#### [Source information]
▬▬▬▬▬▬

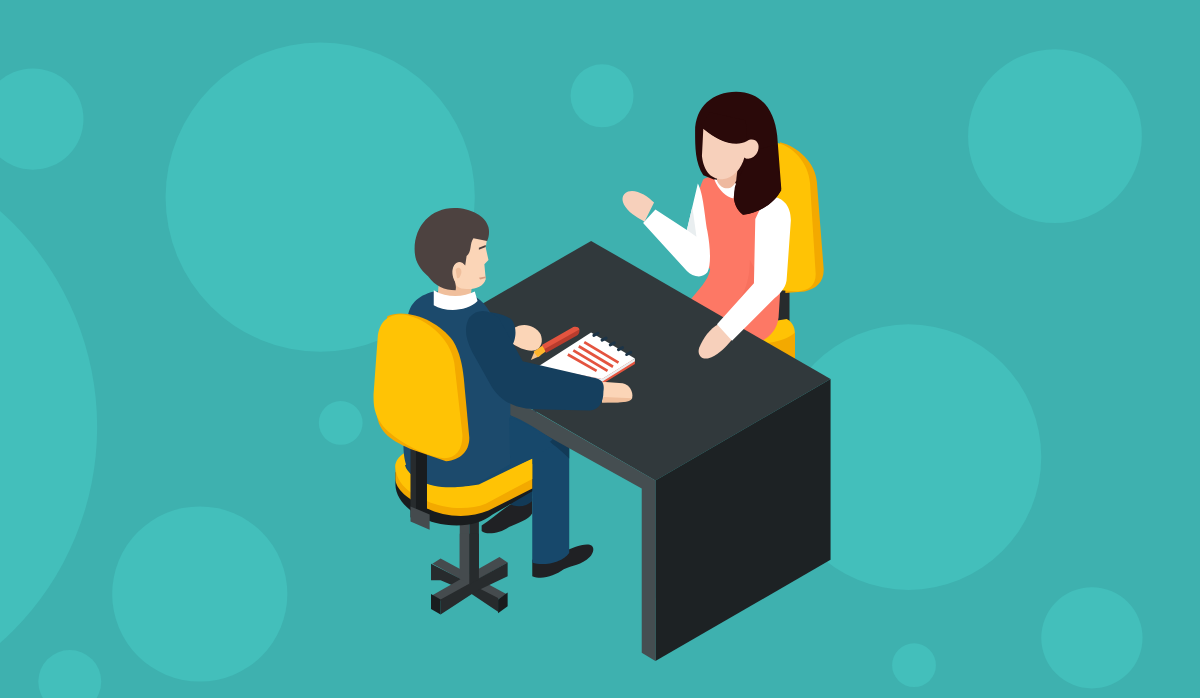
<!DOCTYPE html>
<html lang="en">
<head>
<meta charset="utf-8">
<title>Interview at a desk</title>
<style>
:root{
  --teal:#3eb1af; --bubble:#43bfbb;
  --yellow:#ffc305; --amber:#f3a900; --steel:#454b4e; --steel-dark:#272b2d; --steel-deep:#191c1e;
  --desk-top:#31393c; --desk-side:#1d2224; --desk-edge:#454e51;
  --navy:#1c4a6c; --navy-dark:#153f5e; --trouser:#17486b; --trouser-dark:#123a57;
  --skin:#fbd5b7; --skin-shade:#f0bf9c; --skin-rose:#f7d0bb; --skin-rose-shade:#eeb99f;
  --hair-brown:#4d4240; --hair-dark:#2a0909; --coral:#fd7865; --coral-shade:#ee6554;
  --white:#fff; --white-shade:#e9eef0; --red:#e4543f; --shoe:#202124;
}
html,body{margin:0;height:100%;overflow:hidden;background:var(--teal)}
.scene{display:block;width:1200px;height:698px}
.bubbles{fill:var(--bubble)}
.yellow{fill:var(--yellow)} .amber{fill:var(--amber)}
.steel{fill:var(--steel)} .steel-dark{fill:var(--steel-dark)} .steel-deep{fill:var(--steel-deep)}
.desk-top{fill:var(--desk-top)} .desk-side{fill:var(--desk-side)} .desk-edge{fill:var(--desk-edge)}
.navy{fill:var(--navy)} .navy-dark{fill:var(--navy-dark)}
.trouser{fill:var(--trouser)} .trouser-dark{fill:var(--trouser-dark)}
.skin{fill:var(--skin)} .skin-shade{fill:var(--skin-shade)}
.rose{fill:var(--skin-rose)} .rose-shade{fill:var(--skin-rose-shade)}
.hair-brown{fill:var(--hair-brown)} .hair-dark{fill:var(--hair-dark)}
.coral{fill:var(--coral)} .coral-shade{fill:var(--coral-shade)}
.white{fill:var(--white)} .white-shade{fill:var(--white-shade)} .red{fill:var(--red)} .shoe{fill:var(--shoe)}
.note-lines{stroke:var(--red);stroke-width:2;fill:none}
.note-rings{stroke:#1d3447;stroke-width:2.2;stroke-linecap:round;fill:none}
</style>
</head>
<body>
<svg class="scene" viewBox="0 0 877 510" preserveAspectRatio="none" role="img" aria-label="A man and a woman talking across a desk">
  <rect width="877" height="510" fill="var(--teal)"/>

  <g class="bubbles">
    <circle cx="-140" cy="312" r="211"/>
    <circle cx="24" cy="87" r="37"/>
    <circle cx="234" cy="144" r="113"/>
    <circle cx="440" cy="70" r="23"/>
    <circle cx="771" cy="99.500" r="63.500"/>
    <circle cx="664" cy="334" r="97"/>
    <circle cx="249" cy="309" r="16"/>
    <circle cx="146" cy="434" r="64"/>
    <circle cx="51" cy="498" r="23"/>
    <circle cx="668" cy="486" r="16"/>
    <circle cx="798" cy="466" r="37"/>
  </g>

  <g id="far-chair">
    <path class="steel-dark" d="M567 208H577V240H567Z"/>
    <path class="amber" d="M570 104C583 107 596 119 597 133L602 197C602 207 596 211 588 213L574 214Z"/>
    <path class="yellow" d="M566 104C579 106 591 119 592 134L596 198C597 208 592 212 583 213L570 212Z"/>
    <path class="yellow" d="M545 238L575 233C580 236 581 240 581 245V266L545 246Z"/>
    <path class="amber" d="M558 251C569 250 577 247 581 243V266Z"/>
  </g>

  <g id="woman-body">
    <path class="coral" d="M514 131C521 126 540 130 556 142C569 150 572 164 572 184L569 232C568 241 562 247 555 250L504 220C511 211 517 206 519 197C509 180 504 153 514 131Z"/>
    <path class="coral-shade" d="M548 190L556 204L533 238L527 233C541 222 548 210 548 190Z" opacity=".35"/>
  </g>

  <g id="near-legs">
    <path class="shoe" d="M352 384C360 379 367 372 374 368L389 364V375C386 380 379 382 372 385C365 390 355 391 352 388Z"/>
    <path class="trouser-dark" d="M350 296L392 300L389 366C384 371 376 371 370 367V335L345 340Z"/>
    <path class="shoe" d="M389 409L411 403C418 401 425 397 431 398C435 399 434 404 431 407C425 413 418 413 412 416C405 421 396 424 389 421Z"/>
    <path class="trouser" d="M389 305L416 318V404C411 411 397 414 389 411Z"/>
    <path class="trouser-dark" d="M372 303L416 327V335C405 324 391 314 372 310Z"/>
  </g>

  <g id="desk">
    <path class="desk-top" d="M432 176L607 277L479 351L304 250Z"/>
    <path class="desk-side" d="M479 351L607 277V409L479 483Z"/>
    <path class="desk-edge" d="M345 274L479 351V483L469 477V357L345 288Z"/>
  </g>

  <g id="notepad">
    <path class="red" d="M394 269L398 273L441 280L464 266V263Z"/>
    <path class="white" d="M432 243L464 262L440 277L393 268Z"/>
    <path class="white-shade" d="M393 268L440 277L464 262V264L440 279L394 270Z"/>
    <path class="note-lines" d="M427 250L452 265M423 253L448 268M419 256L444 271M415 259L436 271"/>
    <path class="note-rings" d="M434 245L437 243.500M440 248.500L443 247M446 252L449 250.500M452 255.500L455 254M458 259L461 257.500"/>
  </g>
  <g id="pencil">
    <path fill="#f4c18c" d="M388 263L391 256L395 260Z"/>
    <path fill="#ffb52b" d="M390 257L397 252L400 256L393 261Z"/>
    <path class="red" d="M396 252L419 239C423 238 425 241 422 244L399 257Z"/>
    <path fill="#b93c2d" d="M398 255L423 241C424 243 423 244 422 245L399 258Z"/>
  </g>

  <g id="woman-arms">
    <path class="rose" d="M478 148C473 143 465 138 459 140C454 142 454 147 457 151C461 157 467 159 471 162Z"/>
    <path class="white" d="M479 153L502 168L510 134C514 141 515 158 517 169C519 180 520 193 517 199C513 204 506 202 502 198L470 163Z"/>
    <path class="white-shade" d="M502 168L506 151L509 173Z"/>
    <path class="rose" d="M525 237C519 240 514 247 511 254C509 260 514 264 520 261C526 258 530 254 535 248Z"/>
    <path class="white" d="M560 143C572 143 578 150 578 161L575 203C575 209 571 214 566 218L535 249L524 237L551 207L552 160Z"/>
  </g>

  <g id="woman-head">
    <path class="hair-dark" d="M508 96C508 78 521 67 538 67C556 67 566 80 568 99L571 138C568 147 557 155 543 157C536 151 536 145 536 137L514 128C508 119 508 107 508 96Z"/>
    <path class="white" d="M522 131L538 134L536 145C531 144 525 139 522 131Z"/>
    <path class="rose-shade" d="M524 126L540 115L538 132C535 140 527 139 524 132Z"/>
    <path class="rose" d="M514 94C525 103 537 108 546 103C551 100 556 104 554 110C552 116 546 117 544 115C542 123 536 130 528 131C518 131 514 123 513 114Z"/>
    <path class="hair-dark" d="M512 92C523 102 536 108 546 102L545 88L519 82Z"/>
    <path class="hair-dark" d="M546 116C550 117 554 113 555 109L566 106L571 139C565 149 554 156 543 157C536 151 536 145 537 137C539 130 544 124 546 116Z"/>
  </g>

  <g id="near-chair-base">
    <path class="steel" d="M336 380H343V428H336Z"/>
    <path class="steel-dark" d="M343 380H350V426H343Z"/>
    <path class="steel" d="M316 412L322 408L370 434L364 438Z"/>
    <path class="steel-dark" d="M315 412L364 437V447L343 433L322 424H315Z"/>
    <path class="steel-deep" d="M364 438L371 433V443L364 448Z"/>
    <path class="steel" d="M365 407L371 411L322 439L316 435Z"/>
    <path class="steel-dark" d="M322 438L371 411V421L348 432L322 449Z"/>
    <path class="steel-deep" d="M315 434L322 438V449L315 445Z"/>
    <path class="steel" d="M336 390H343V427L336 423Z"/>
    <path class="steel-dark" d="M343 390H350V423L343 427Z"/>
  </g>

  <g id="near-chair-seat">
    <path class="steel-deep" d="M289 345L389 350V359L360 376C350 384 334 386 318 382C304 378 289 367 289 354Z"/>
    <path class="amber" d="M289 339L389 339V357L357 373C343 379 325 378 311 371C298 365 289 357 289 350Z"/>
    <path class="yellow" d="M289 342C288 335 295 330 305 327L375 326L389 335V350L355 368C343 373 325 372 312 366C299 361 290 353 289 342Z"/>
  </g>

  <g id="man-body">
    <path class="skin" d="M375 240C383 235 391 238 395 244C397 249 396 254 391 256C385 257 379 254 374 251Z"/>
    <path class="navy-dark" d="M348 227C359 228 371 229 375 235C378 241 377 250 373 254L350 250Z"/>
    <path class="trouser" d="M345 308L372 303C383 307 393 314 404 321L389 335L350 354C330 358 300 354 296 340Z"/>
    <path class="navy" d="M317 213C305 216 298 223 298 234L295 320C294 338 298 346 306 351C322 359 343 357 356 349L373 339L373 292L377 262L358 228C353 219 345 214 337 213Z"/>
    <path class="trouser" d="M372 305C384 308 396 316 404 325L389 335L373 342Z"/>
    <path class="skin" d="M440 279L455 280C460 281 463 286 462 291C460 294 451 294 440 294Z"/>
    <path class="skin-shade" d="M441 290L462 291C460 295 450 294 440 294Z"/>
    <path class="navy-dark" d="M343 232C349 225 358 226 365 233L382 264L434 276C440 277 442 280 441 286C441 294 438 299 431 300L390 299C375 298 366 293 359 282L345 257C340 247 339 239 343 232Z"/>
  </g>

  <g id="man-head">
    <path class="skin-shade" d="M321 202L346 201L344 216C337 222 326 221 320 215Z"/>
    <path class="white" d="M317 212C327 218 339 217 347 213L349 220C341 228 325 228 317 223Z"/>
    <path class="skin" d="M333 181L345 173L356 174L355 181L357 190L354 193L355 204C353 210 346 212 339 211C333 211 330 205 331 198Z"/>
    <path class="hair-brown" d="M303 182C303 165 315 152 332 152C344 152 355 158 357 166C358 170 357 174 356 176L346 174C343 178 345 184 341 187L340 194C336 189 331 192 331 198C331 204 334 207 333 212C325 212 318 209 313 202C306 196 303 190 303 182Z"/>
    <path class="skin" d="M331 196C333 190 340 191 340 197C340 204 336 209 333 206C331 204 330 199 331 196Z"/>
    <path class="skin-shade" d="M333 197C335 194 338 196 337 200C336 203 335 204 334 203Z"/>
    <path class="hair-brown" d="M350 181L355 179V180.500L350 182.500Z"/>
    <path fill="#d99c80" d="M350 203L355 202V203.200L351 204.200Z"/>
  </g>

  <g id="near-chair-back">
    <path class="steel-dark" d="M300 322H312V378L300 371Z"/>
    <path class="steel-deep" d="M312 330V385L300 378V371L304 373V326Z"/>
    <path class="steel" d="M300 370L314 376V387L300 381Z"/>
    <path class="amber" d="M283 231C297 225 320 234 331 249C336 257 338 267 339 277L343 320C343 330 336 336 326 337L300 328C283 321 276 314 275 300Z"/>
    <path class="yellow" d="M276 247C277 234 285 229 296 230C312 233 329 247 332 265L338 318C338 331 331 337 319 334C302 329 283 318 277 307C273 300 273 294 273 288Z"/>
  </g>
</svg>
</body>
</html>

▬▬▬▬▬▬

Lines above that include the string "teal" need to be copied.

#### [Solved problem]
  --teal:#3eb1af; --bubble:#43bfbb;
html,body{margin:0;height:100%;overflow:hidden;background:var(--teal)}
  <rect width="877" height="510" fill="var(--teal)"/>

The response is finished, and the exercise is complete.